  • To determine whether an opportunity was right for us, we needed to look closer at the opportunities themselves from a more objective perspective while deciding whether or not the opportunity aligned with our company’s vision, painted picture and strategic goals.
  • By having a consistent information-gathering tool, we lessened the convoluted/fuzzy information we had been sharing in order to better communicate with the CEO why we were/weren’t going after certain opportunities.
  • The Grading Matrix gave us more context to be able to talk through pros and cons of each opportunity.
  • In line with our ISO certification, we envisioned this process-driven tool helping us to further standardize a procedure that previously was very loose and undefined.

Our executives feel the biggest benefit of the Grading Matrix is that it takes the emotion out of the equation, because we all know when we’re passionate about something, we sometimes lose sight of the tangible facts and ultimate goal. The Grading Matrix forces our team to focus more on measurable details, which helps us present a more solid, fact-based pitch to the CEO. Once the overall concept was approved, the Matrix was brought to life by designing a layout that made sense for us. Our Matrix consists of 10 categories as well as 3 different columns with corresponding letter grades (A, C and F). To determine what constituted an A, C or an F, we sat down and conducted additional ideation sessions. After the template was created, one of our summer interns helped to develop a useable format and built out formulas in Excel. Later, we also tied it to a database to enhance the Matrix’s functionality, in essence, making us better, smarter, faster.

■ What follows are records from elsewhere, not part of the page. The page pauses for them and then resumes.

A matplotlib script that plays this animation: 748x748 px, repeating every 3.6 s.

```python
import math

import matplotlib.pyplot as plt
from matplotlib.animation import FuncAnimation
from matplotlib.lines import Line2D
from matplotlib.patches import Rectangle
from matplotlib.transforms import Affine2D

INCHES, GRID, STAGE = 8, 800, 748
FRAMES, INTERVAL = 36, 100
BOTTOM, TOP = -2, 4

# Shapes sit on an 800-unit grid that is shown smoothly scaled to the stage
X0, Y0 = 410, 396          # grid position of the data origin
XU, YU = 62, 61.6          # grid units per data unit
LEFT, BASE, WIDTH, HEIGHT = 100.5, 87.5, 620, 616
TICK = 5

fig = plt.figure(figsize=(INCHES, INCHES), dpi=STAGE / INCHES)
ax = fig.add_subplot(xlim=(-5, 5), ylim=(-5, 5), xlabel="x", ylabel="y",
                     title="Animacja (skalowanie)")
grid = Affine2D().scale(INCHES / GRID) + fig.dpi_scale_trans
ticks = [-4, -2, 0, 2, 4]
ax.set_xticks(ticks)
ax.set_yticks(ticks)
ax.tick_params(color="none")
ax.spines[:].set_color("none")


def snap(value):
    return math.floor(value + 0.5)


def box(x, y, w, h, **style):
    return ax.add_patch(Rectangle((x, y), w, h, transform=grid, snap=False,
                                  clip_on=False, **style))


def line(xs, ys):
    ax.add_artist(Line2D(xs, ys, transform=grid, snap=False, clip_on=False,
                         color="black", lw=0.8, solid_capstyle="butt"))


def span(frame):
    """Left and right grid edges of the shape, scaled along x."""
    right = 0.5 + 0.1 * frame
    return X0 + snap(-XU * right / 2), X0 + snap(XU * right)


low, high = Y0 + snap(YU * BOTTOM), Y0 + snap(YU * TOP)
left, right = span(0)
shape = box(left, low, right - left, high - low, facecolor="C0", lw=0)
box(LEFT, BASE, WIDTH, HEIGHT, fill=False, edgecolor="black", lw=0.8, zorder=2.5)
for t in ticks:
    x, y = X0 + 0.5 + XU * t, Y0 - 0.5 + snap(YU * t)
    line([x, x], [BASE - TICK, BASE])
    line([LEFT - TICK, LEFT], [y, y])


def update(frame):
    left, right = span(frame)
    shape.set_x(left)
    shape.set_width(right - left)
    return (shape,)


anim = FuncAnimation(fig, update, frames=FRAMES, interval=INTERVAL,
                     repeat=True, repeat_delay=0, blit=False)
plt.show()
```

The Grading Matrix formalized our original, inconsistent process and offered a solid guide to streamline dialogue and measure sensibility and feasibility. Our entire team, who consists of members in nine different states, has found it to be effective in evaluating information against the same parameters every time. This consistency enables us to compare different opportunities on the same scale and gives factual insight into why we did or did not go after certain business opportunities.

During the first year that we implemented the Grading Matrix, our win rate on proposals spiked substantially! In addition to the top line revenue growth, we were able to save a considerable amount of time, align decisions more closely to our strategic vision and glean additional insight which helps us continue to refine the process.

So when buy-in from our CEO is needed in order to pursue a new opportunity, a detailed Grading Matrix successfully captures all the important data to start the framework for a discussion, and usually the result is a pretty straightforward decision. It also doesn’t hurt that our CEO has a great deal of trust and faith in the managers and directors making the recommendation. So, with a Grading Matrix in his hand, all potential questions are answered and buy-in is a no-brainer.

This process has been such a game-changer for us that we wanted to share it with other business professionals like you in hopes that it can be used to make 2018 your best year yet! A sample Grading Matrix template to get you started is shown below. Maybe you can customize it to fit your needs. If you’d like an editable copy, feel free to email me at: kwatson@edsisolutions.com

Sample Matrix Template to Get you Thinking

Grading Matrix